During my state senatorial campaign last year I had the privilege of meeting some really great people from all around the political spectrum.
One of the most interesting is Wayne Richard who ran for the Texas House from Plano. While he did not get his party’s nomination he has parlayed his run into a successful radio show, Stand with Wayne, which is broadcast Saturday mornings at 10am on KVCE 1160 AM here in Dallas.
Earlier this week Wayne posted what he called an editorial on Fiat Currency. Wayne calls himself a conservative not a Libertarian, so it is interesting in that this is one issue where I part ways with most Libertarians and, in this case Wayne.
While I am all in favor of auditing the Fed, I do not think we need to a) end the Fed and b) go back to a gold standard. What we need is to reduce regulations that would allow more competition for the Fed, i.e., private money. Some of this can be based on gold, but not necessarily.
The problem is that the gold standard (or any other metal based currency) is based on some false premises.
First, that the metal itself has intrinsic value. It does not. Many astronomists believe that most gold on the planet resulted from impacts of meteors, either as a delivery system or a result of the violent impact. Ask yourself this, if a giant all-gold meteor where to impact the Earth, would we suddenly become wealthier? No, those of us that might survive would not care about gold anymore. Gold has value because we mutually agree it has value, in other words for the same reason fiat money has value.
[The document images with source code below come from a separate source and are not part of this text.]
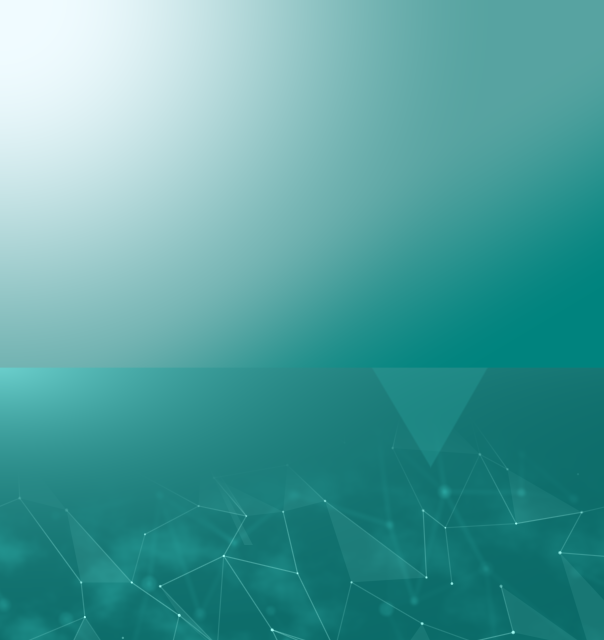
Give the GLSL for this background, as a WebGL 1 fragment shader.

```glsl
precision highp float;
uniform vec2 u_resolution;

#define HORIZON 0.4255
#define WHITE_GLOW vec3(0.94, 0.985, 1.0)
#define SKY_MID vec3(0.34, 0.64, 0.63)
#define SKY_DEEP vec3(0.0, 0.515, 0.495)
#define SEA_GLOW vec3(0.38, 0.77, 0.76)
#define SEA_DEEP vec3(0.035, 0.41, 0.40)
#define MIST vec3(0.16, 0.64, 0.62)
#define GLINT vec3(0.62, 0.97, 0.94)
#define SHARP_CELL 0.088
#define SOFT_CELL 0.12
#define LINK_SHARE 0.42

float hash(vec2 p) {
  return fract(sin(dot(p, vec2(127.1, 311.7))) * 43758.5);
}

vec2 hash2(vec2 p) {
  return vec2(hash(p), hash(p + 37.3));
}

// Gradient noise, about -0.7 to 0.7
float corner(vec2 cell, vec2 f, vec2 o) {
  float angle = 6.2832 * hash(cell + o);
  return dot(vec2(cos(angle), sin(angle)), f - o);
}

float noise(vec2 p) {
  vec2 c = floor(p), f = fract(p);
  vec2 u = f * f * f * (f * (f * 6.0 - 15.0) + 10.0);
  float low = mix(corner(c, f, vec2(0, 0)), corner(c, f, vec2(1, 0)), u.x);
  float high = mix(corner(c, f, vec2(0, 1)), corner(c, f, vec2(1, 1)), u.x);
  return mix(low, high, u.y);
}

float fbm(vec2 p) {
  float sum = 0.0, gain = 0.6;
  for (int i = 0; i < 4; i++) {
    sum += gain * noise(p);
    p = p * 2.03 + 11.7;
    gain *= 0.5;
  }
  return sum;
}

// Distance helpers
float segment(vec2 p, vec2 a, vec2 b) {
  vec2 d = b - a;
  return length(p - a - d * clamp(dot(p - a, d) / dot(d, d), 0.0, 1.0));
}

float side(vec2 p, vec2 a, vec2 b) {
  vec2 d = b - a;
  return (d.x * (p.y - a.y) - d.y * (p.x - a.x)) / length(d);
}

float facet(vec2 p, vec2 a, vec2 b, vec2 c, float soft) {
  float turn = sign(side(c, a, b));
  float inside = min(min(side(p, a, b), side(p, b, c)), side(p, c, a) ) * turn;
  inside = min(inside, min(side(p, b, c) * turn, side(p, c, a) * turn));
  return smoothstep(-soft, soft, inside);
}

float stroke(float d, float radius, float soft) {
  return 1.0 - smoothstep(radius - soft, radius + soft, d);
}

// Jittered nodes joined to their neighbours
vec2 node(vec2 id, float cell) {
  return (id + 0.08 + 0.84 * hash2(id)) * cell;
}

float link(vec2 p, vec2 a, vec2 b, float key, float radius, float soft) {
  float strength = step(key, LINK_SHARE) * (0.2 + 0.8 * fract(key * 17.0));
  return strength * stroke(segment(p, a, b), radius, soft);
}

float network(vec2 p, float cell, float radius, float soft) {
  vec2 home = floor(p / cell);
  float lines = 0.0, dots = 0.0, fills = 0.0;
  for (int j = -1; j <= 1; j++) {
    for (int i = -1; i <= 1; i++) {
      vec2 id = home + vec2(i, j);
      vec2 a = node(id, cell);
      vec2 b = node(id + vec2(1, 0), cell);
      vec2 c = node(id + vec2(0, 1), cell);
      lines += link(p, a, b, hash(id + 5.1), radius, soft);
      lines += link(p, a, c, hash(id + 9.4), radius, soft);
      lines += link(p, b, c, hash(id + 3.7), radius, soft);
      float size = radius * (1.6 + 1.4 * hash(id + 7.9));
      dots += stroke(length(p - a), size, soft) * (0.3 + 0.7 * hash(id + 2.2));
      fills += step(hash(id + 6.6), 0.22) * facet(p, a, b, c, soft);
    }
  }
  return 0.36 * lines + 0.8 * dots + 0.09 * fills;
}

vec3 sky(vec2 p) {
  float slope = 0.6 * p.x + 1.0 - p.y;
  vec3 color = mix(SKY_MID, SKY_DEEP, smoothstep(0.625, 1.03, slope));
  float reach = length(vec2(p.x / 0.45, (1.0 - p.y) / 0.436));
  return mix(color, WHITE_GLOW, 1.0 - smoothstep(0.15, 1.75, reach));
}

vec3 sea(vec2 p, float pixel) {
  float depth = HORIZON - p.y;
  float reach = length(vec2(p.x / 0.39, depth / 0.17));
  vec3 color = mix(SEA_DEEP, SEA_GLOW, exp(-pow(reach, 1.2)));
  color += 0.035 * exp(-max(depth, 0.0) / 0.06);

  // Mist and mesh rise highest right of the middle
  float crest = 0.26 + 0.09 * exp(-pow((p.x - 0.68) / 0.2, 2.0));
  float cover = 1.0 - smoothstep(crest - 0.13, crest + 0.01, p.y);
  float haze = smoothstep(-0.15, 0.5, fbm(p * vec2(8.0, 10.0) + 3.0));
  color = mix(color, MIST, cover * haze * mix(0.62, 0.3, smoothstep(0.2, 0.8, p.x)));
  color = mix(color, MIST, 0.45 * cover * network(p + 4.3, SOFT_CELL, 0.004, 0.004));
  color = mix(color, GLINT, cover * min(network(p + 1.7, SHARP_CELL, 0.0009, 0.75 * pixel), 1.0));

  // Lone drifting facet
  float shard = facet(p, vec2(0.627, 0.348), vec2(0.697, 0.312), vec2(0.673, 0.27), 0.002);
  return mix(color, MIST, 0.35 * shard);
}

void main() {
  float pixel = 1.0 / u_resolution.y;
  vec2 p = gl_FragCoord.xy * pixel;
  float above = smoothstep(HORIZON - pixel, HORIZON + pixel, p.y);
  gl_FragColor = vec4(mix(sea(p, pixel), sky(p), above), 1.0);
}
```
Milton Friedman spoke eloquently about this in his series Free to Choose.
Second, metal monetary standards promote the idea of wealth being a zero-sum game because there is only so much gold we have discovered. This is wrong, but it is also dangerous. Wealth is a human construct. Wealth and money, for that matter, are spiritual goods. Note, not religious, but spiritual, they are based on a belief system. For more on this idea, I highly recommend Rabbi Daniel Lapin’s book – Thou Shall Prosper.
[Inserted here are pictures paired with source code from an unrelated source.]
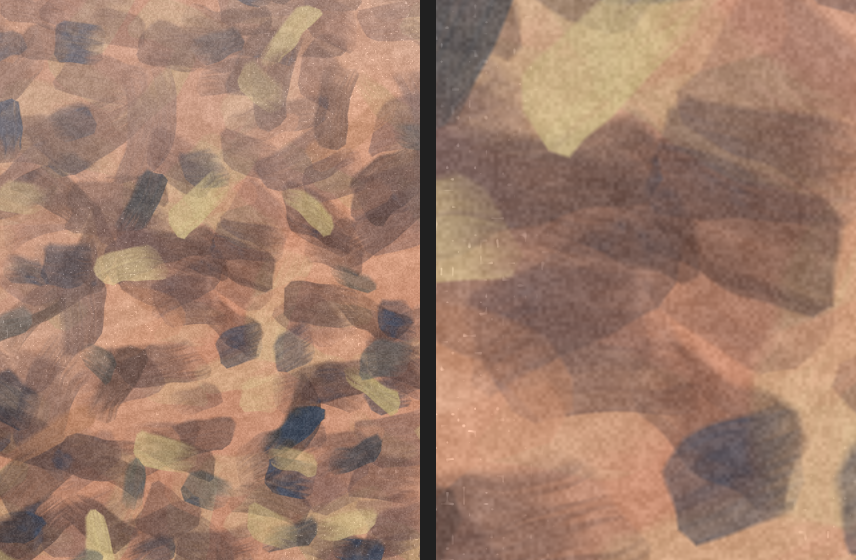
Left: the whole. Right: its middle third, enlarged.
This texture is drawn by a WebGL 1 fragment shader. Its source:

```glsl
precision highp float;
uniform vec2 u_resolution;

vec3 hash3(vec3 p) {
  p = fract(p * vec3(0.1031, 0.1030, 0.0973));
  p += dot(p, p.yxz + 33.33);
  return fract((p.xxy + p.yxx) * p.zyx);
}

float noise(vec2 p) {
  vec2 i = floor(p), f = fract(p);
  f = f * f * (3.0 - 2.0 * f);
  float a = hash3(vec3(i, 3.0)).x;
  float b = hash3(vec3(i + vec2(1.0, 0.0), 3.0)).x;
  float c = hash3(vec3(i + vec2(0.0, 1.0), 3.0)).x;
  float d = hash3(vec3(i + 1.0, 3.0)).x;
  return mix(mix(a, b, f.x), mix(c, d, f.x), f.y);
}

float fbm(vec2 p) {
  float sum = 0.0, amp = 0.5;
  for (int i = 0; i < 4; i++) {
    sum += amp * noise(p);
    p = mat2(1.6, 1.2, -1.2, 1.6) * p + 7.3;
    amp *= 0.5;
  }
  return sum;
}

// Flat brush mark: crisp sides and start, dry bristles at the far end
float brushMark(vec2 q, vec2 halfSize, float seed) {
  q += 0.009 * (vec2(noise(q * 34.0 + seed), noise(q * 34.0 + seed + 50.0)) - 0.5);
  vec2 d = abs(q) - halfSize;
  float edge = max(max(d.x, d.y), 0.75 * (d.x + d.y + 0.012));
  float soft = 0.0018 + 0.006 * fract(seed * 0.37) * smoothstep(-0.5, 1.0, q.y / halfSize.y);
  float bristle = noise(vec2(q.x * 14.0, q.y * 260.0) + seed);
  float tail = 1.0 - smoothstep(0.25, 1.1, q.x / halfSize.x + 0.7 * (bristle - 0.4));
  return (1.0 - smoothstep(-soft, soft, edge)) * mix(0.25, 1.0, tail) * (0.84 + 0.32 * bristle);
}

// One translucent layer of marks scattered over a jittered grid
vec3 glaze(vec3 color, vec2 p, float cell, vec2 size, vec3 tint, float opacity, float density, float seed) {
  vec2 home = floor(p / cell);
  for (int j = -1; j <= 1; j++) {
    for (int i = -1; i <= 1; i++) {
      vec2 id = home + vec2(float(i), float(j));
      vec3 place = hash3(vec3(id, seed));
      vec3 form = hash3(vec3(id, seed + 40.0));
      if (place.z > density) continue;
      vec2 q = p - (id + 0.5 + 0.7 * (place.xy - 0.5)) * cell;
      float angle = 1.3 * (form.x - 0.55) + 1.2 * step(0.78, form.y);
      float c = cos(angle), s = sin(angle);
      q = vec2(c * q.x + s * q.y, c * q.y - s * q.x);
      q.x *= sign(form.z - 0.5);
      q.y += (place.x - 0.5) * 5.0 * q.x * q.x;
      q.x += (place.y - 0.5) * 1.1 * q.y;
      vec2 halfSize = size * mix(vec2(0.55), vec2(1.15), form.yz);
      halfSize.y *= 1.0 + 6.0 * (form.x - 0.5) * q.x;
      float mark = brushMark(q, halfSize, 60.0 * form.z);
      vec3 hue = tint + 0.08 * (form.x - 0.5) + 0.02 * (form - 0.5);
      color = mix(color, hue, clamp(mark * opacity * mix(0.65, 1.25, form.y), 0.0, 1.0));
    }
  }
  return color;
}

void main() {
  vec2 p = gl_FragCoord.xy / u_resolution.y;
  float cloud = fbm(p * 5.0);

  // Peach ground with long dry streaks
  float streak = noise(vec2(p.x * 9.0 + p.y * 4.0, p.y * 130.0 - p.x * 25.0));
  vec3 color = mix(vec3(0.80, 0.54, 0.42), vec3(0.87, 0.68, 0.54), cloud);
  color += 0.05 * (streak - 0.5);

  // Ochre, brown and slate glazes
  vec3 brown = vec3(0.46, 0.35, 0.31);
  vec3 slate = vec3(0.34, 0.32, 0.33);
  color = glaze(color, p, 0.13, vec2(0.09, 0.034), vec3(0.82, 0.67, 0.50), 0.60, 0.75, 5.0);
  color = glaze(color, p + 0.31, 0.14, vec2(0.100, 0.046), vec3(0.57, 0.43, 0.37), 0.58, 0.80, 11.0);
  color = glaze(color, p + 0.67, 0.13, vec2(0.085, 0.040), brown, 0.54, 0.70, 17.0);
  color = glaze(color, p + 0.12, 0.14, vec2(0.085, 0.028), vec3(0.79, 0.56, 0.43), 0.55, 0.50, 23.0);
  color = glaze(color, p + 0.45, 0.12, vec2(0.070, 0.036), brown, 0.50, 0.50, 29.0);
  color = glaze(color, p + 0.83, 0.13, vec2(0.052, 0.036), slate, 0.62, 0.42, 37.0);
  color = glaze(color, p + 0.22, 0.16, vec2(0.060, 0.028), vec3(0.84, 0.73, 0.51), 0.60, 0.34, 43.0);
  color = glaze(color, p + 0.58, 0.13, vec2(0.045, 0.030), vec3(0.43, 0.41, 0.38), 0.55, 0.28, 53.0);

  // Broken blue pigment caught in the dark marks
  float dark = 1.0 - smoothstep(0.44, 0.58, color.r);
  float pigment = smoothstep(0.52, 0.66, fbm(p * 17.0 + 31.0));
  color = mix(color, vec3(0.36, 0.38, 0.44), 0.6 * dark * pigment);

  // Stronger tone, slightly greyed
  color = mix(color, vec3(dot(color, vec3(0.3, 0.59, 0.11))), 0.10);
  color = vec3(0.64, 0.51, 0.445) + 1.27 * (color - vec3(0.645, 0.515, 0.44));

  // Patchy mauve sheen above, deeper tone below
  float sheen = smoothstep(0.3, 0.95, p.y + 1.1 * (fbm(p * 3.2 + 4.0) - 0.47));
  color = mix(color, vec3(0.74, 0.64, 0.60), 0.36 * sheen);
  color *= 0.91 + 0.10 * p.y;

  // Paper mottling, grain and tiny glints
  color += 0.11 * (fbm(p * 75.0) - 0.47);
  color += 0.085 * (noise(p * 420.0) - 0.5);
  color += 0.15 * smoothstep(0.85, 1.0, noise(p * 300.0 + 19.0)) * smoothstep(0.35, 0.6, cloud);
  gl_FragColor = vec4(clamp(color, 0.0, 1.0), 1.0);
}
```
In all, I agree with Wayne’s distrust and diagnosis of the poorly run government run monetary policy, but I disagree with his implied prescription of returning the United States to the gold standard.